BEGIN Records shown
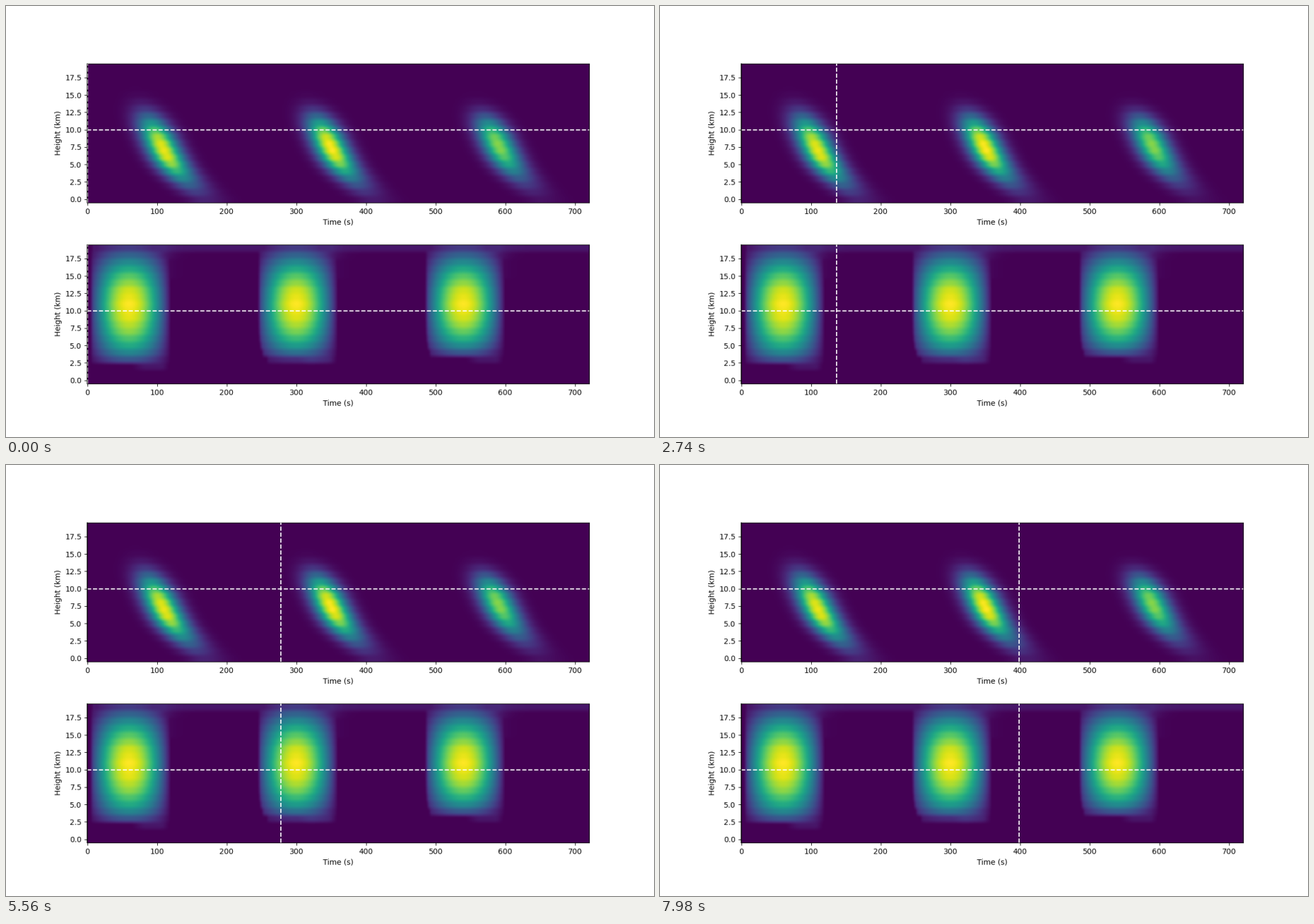
Write a matplotlib script that moves like this. It is 917 by 611 pixels and loops after 8000 ms.

```python
import matplotlib.pyplot as plt
import numpy as np
from matplotlib.animation import FuncAnimation
from matplotlib.lines import Line2D

STEPS, INTERVAL = 400, 20
WIDE, TALL = 1200, 800      # the plot is laid out at this size, then reduced
W, H = 917, 611
COLUMNS, PERIOD = 721, 240
t, h = np.meshgrid(np.arange(COLUMNS * 1.0), np.arange(20.0))
cycle = (t // PERIOD).astype(int)
phase = t % PERIOD


def smooth(x, lo, hi):
    u = np.clip((x - lo) / (hi - lo), 0, 1)
    return u * u * (3 - 2 * u)


def falling_field():
    """Three slanted plumes that sink and spread towards the ground."""
    field = np.zeros_like(t)
    for k, (top, peak) in enumerate([(6.7, 0.97), (7.1, 1.0), (7.5, 0.82)]):
        d = h - top
        up, down = np.maximum(d, 0), np.maximum(-d, 0)
        amp = peak * np.exp(-(up / (11.8 - top)) ** 2.8 - (down / 3.1) ** 2 / 2)
        low = np.maximum(7 - h, 0)
        dt = t - (k * PERIOD + 110 - 4.6 * (d - 0.3) + 0.5 * low ** 2)
        width = np.where(dt < 0, 16.5, 17 + 0.1 * low ** 2)
        field += amp * np.exp(-(dt / width) ** 2 / 2)
    return field


def pulsed_field():
    """Half-sine pulses in time; the lower side shrinks a little each cycle."""
    level = np.where(h < 12, 12 - (12 - h) * (1 + 0.06 * cycle), h)
    profile = np.interp(
        level,
        [2, 3, 4, 5, 7, 9, 11, 13, 15, 16, 17, 18, 19],
        [0, 0.27, 0.46, 0.61, 0.83, 0.96, 1, 0.93, 0.74, 0.61, 0.47, 0.32, 0.17])
    pulse = np.sin(np.pi * np.minimum(phase, 120) / 120)
    lag = np.where(cycle > 0, 3 + 12 * np.exp(-(h - 3) / 1.2), 2)
    field = profile * pulse * smooth(phase, lag, lag + 7)

    late = smooth(phase, 60, 85) * (1 - smooth(phase, 105, 120))
    field += np.where(h == np.where(cycle > 0, 3, 2), 0.06 * late, 0)

    tail = np.where(phase > 60, np.exp(-np.maximum(phase - 112, 0) / 12), 0)
    haze = np.select([h == 19, h == 18, h >= 15],
                     [0.06 + 0.05 * tail, 0.07 * tail, 0.03 * tail], 0.0)
    started = (cycle > 0) | (phase > 8)
    return np.maximum(field, haze * started)


def area_weights(n_in, n_out):
    """Share of each input cell inside each output cell."""
    edges = np.arange(n_out + 1) * n_in / n_out
    cells = np.arange(n_in)
    share = (np.minimum(edges[1:, None], cells + 1)
             - np.maximum(edges[:-1, None], cells))
    return np.clip(share, 0, 1) * n_out / n_in


def reduce_image(img):
    rows, cols = area_weights(img.shape[0], H), area_weights(img.shape[1], W)
    planes = [rows @ img[..., c] @ cols.T for c in range(3)]
    return np.clip(np.round(np.stack(planes, -1)), 0, 255).astype(np.uint8)


SIZE, DPI = (12.0066, 8), 76.375
fig, axes = plt.subplots(2, 1, figsize=SIZE, dpi=DPI)
for ax, field in zip(axes, (falling_field(), pulsed_field())):
    ax.imshow(field, origin="lower", aspect=10, cmap="viridis",
              vmin=0, vmax=1, interpolation="hanning")
    ax.axhline(10, color="white", ls="--")
    ax.set(xlabel="Time (s)", ylabel="Height (km)")

# Draw the static plot once at the layout size and keep it as a backdrop.
fig.set_dpi(100)
fig.set_size_inches(WIDE / 100, TALL / 100)
fig.canvas.draw()
backdrop = reduce_image(np.asarray(fig.canvas.buffer_rgba())[..., :3].astype(float))
boxes = [ax.get_position() for ax in axes]

fig.clear()
fig.set_dpi(DPI)
fig.set_size_inches(*SIZE)
fig.figimage(backdrop, zorder=-1)


def upright(x, box, **style):
    line = Line2D([x / WIDE] * 2, [box.y0, box.y1], snap=False,
                  transform=fig.transFigure, **style)
    return fig.add_artist(line)


left, step = boxes[0].x0 * WIDE, boxes[0].width * WIDE / COLUMNS
cursors = [upright(left, b, color="white", ls="--", lw=1.5, zorder=2) for b in boxes]
for b in boxes:
    upright(left + 0.5, b, color="black", lw=0.8, zorder=3)


def update(i):
    x = np.floor(left + (i + 0.5) * step + 0.5) / WIDE
    for cursor in cursors:
        cursor.set_xdata([x, x])
    return cursors


anim = FuncAnimation(fig, update, frames=STEPS, interval=INTERVAL, repeat=True)
plt.show()
```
END Records shown
### To do
Reproduce the entries above exactly, though not their pictures.

### Output of the exercise
Write a matplotlib script that moves like this. It is 917 by 611 pixels and loops after 8000 ms.

```python
import matplotlib.pyplot as plt
import numpy as np
from matplotlib.animation import FuncAnimation
from matplotlib.lines import Line2D

STEPS, INTERVAL = 400, 20
WIDE, TALL = 1200, 800      # the plot is laid out at this size, then reduced
W, H = 917, 611
COLUMNS, PERIOD = 721, 240
t, h = np.meshgrid(np.arange(COLUMNS * 1.0), np.arange(20.0))
cycle = (t // PERIOD).astype(int)
phase = t % PERIOD


def smooth(x, lo, hi):
    u = np.clip((x - lo) / (hi - lo), 0, 1)
    return u * u * (3 - 2 * u)


def falling_field():
    """Three slanted plumes that sink and spread towards the ground."""
    field = np.zeros_like(t)
    for k, (top, peak) in enumerate([(6.7, 0.97), (7.1, 1.0), (7.5, 0.82)]):
        d = h - top
        up, down = np.maximum(d, 0), np.maximum(-d, 0)
        amp = peak * np.exp(-(up / (11.8 - top)) ** 2.8 - (down / 3.1) ** 2 / 2)
        low = np.maximum(7 - h, 0)
        dt = t - (k * PERIOD + 110 - 4.6 * (d - 0.3) + 0.5 * low ** 2)
        width = np.where(dt < 0, 16.5, 17 + 0.1 * low ** 2)
        field += amp * np.exp(-(dt / width) ** 2 / 2)
    return field


def pulsed_field():
    """Half-sine pulses in time; the lower side shrinks a little each cycle."""
    level = np.where(h < 12, 12 - (12 - h) * (1 + 0.06 * cycle), h)
    profile = np.interp(
        level,
        [2, 3, 4, 5, 7, 9, 11, 13, 15, 16, 17, 18, 19],
        [0, 0.27, 0.46, 0.61, 0.83, 0.96, 1, 0.93, 0.74, 0.61, 0.47, 0.32, 0.17])
    pulse = np.sin(np.pi * np.minimum(phase, 120) / 120)
    lag = np.where(cycle > 0, 3 + 12 * np.exp(-(h - 3) / 1.2), 2)
    field = profile * pulse * smooth(phase, lag, lag + 7)

    late = smooth(phase, 60, 85) * (1 - smooth(phase, 105, 120))
    field += np.where(h == np.where(cycle > 0, 3, 2), 0.06 * late, 0)

    tail = np.where(phase > 60, np.exp(-np.maximum(phase - 112, 0) / 12), 0)
    haze = np.select([h == 19, h == 18, h >= 15],
                     [0.06 + 0.05 * tail, 0.07 * tail, 0.03 * tail], 0.0)
    started = (cycle > 0) | (phase > 8)
    return np.maximum(field, haze * started)


def area_weights(n_in, n_out):
    """Share of each input cell inside each output cell."""
    edges = np.arange(n_out + 1) * n_in / n_out
    cells = np.arange(n_in)
    share = (np.minimum(edges[1:, None], cells + 1)
             - np.maximum(edges[:-1, None], cells))
    return np.clip(share, 0, 1) * n_out / n_in


def reduce_image(img):
    rows, cols = area_weights(img.shape[0], H), area_weights(img.shape[1], W)
    planes = [rows @ img[..., c] @ cols.T for c in range(3)]
    return np.clip(np.round(np.stack(planes, -1)), 0, 255).astype(np.uint8)


SIZE, DPI = (12.0066, 8), 76.375
fig, axes = plt.subplots(2, 1, figsize=SIZE, dpi=DPI)
for ax, field in zip(axes, (falling_field(), pulsed_field())):
    ax.imshow(field, origin="lower", aspect=10, cmap="viridis",
              vmin=0, vmax=1, interpolation="hanning")
    ax.axhline(10, color="white", ls="--")
    ax.set(xlabel="Time (s)", ylabel="Height (km)")

# Draw the static plot once at the layout size and keep it as a backdrop.
fig.set_dpi(100)
fig.set_size_inches(WIDE / 100, TALL / 100)
fig.canvas.draw()
backdrop = reduce_image(np.asarray(fig.canvas.buffer_rgba())[..., :3].astype(float))
boxes = [ax.get_position() for ax in axes]

fig.clear()
fig.set_dpi(DPI)
fig.set_size_inches(*SIZE)
fig.figimage(backdrop, zorder=-1)


def upright(x, box, **style):
    line = Line2D([x / WIDE] * 2, [box.y0, box.y1], snap=False,
                  transform=fig.transFigure, **style)
    return fig.add_artist(line)


left, step = boxes[0].x0 * WIDE, boxes[0].width * WIDE / COLUMNS
cursors = [upright(left, b, color="white", ls="--", lw=1.5, zorder=2) for b in boxes]
for b in boxes:
    upright(left + 0.5, b, color="black", lw=0.8, zorder=3)


def update(i):
    x = np.floor(left + (i + 0.5) * step + 0.5) / WIDE
    for cursor in cursors:
        cursor.set_xdata([x, x])
    return cursors


anim = FuncAnimation(fig, update, frames=STEPS, interval=INTERVAL, repeat=True)
plt.show()
```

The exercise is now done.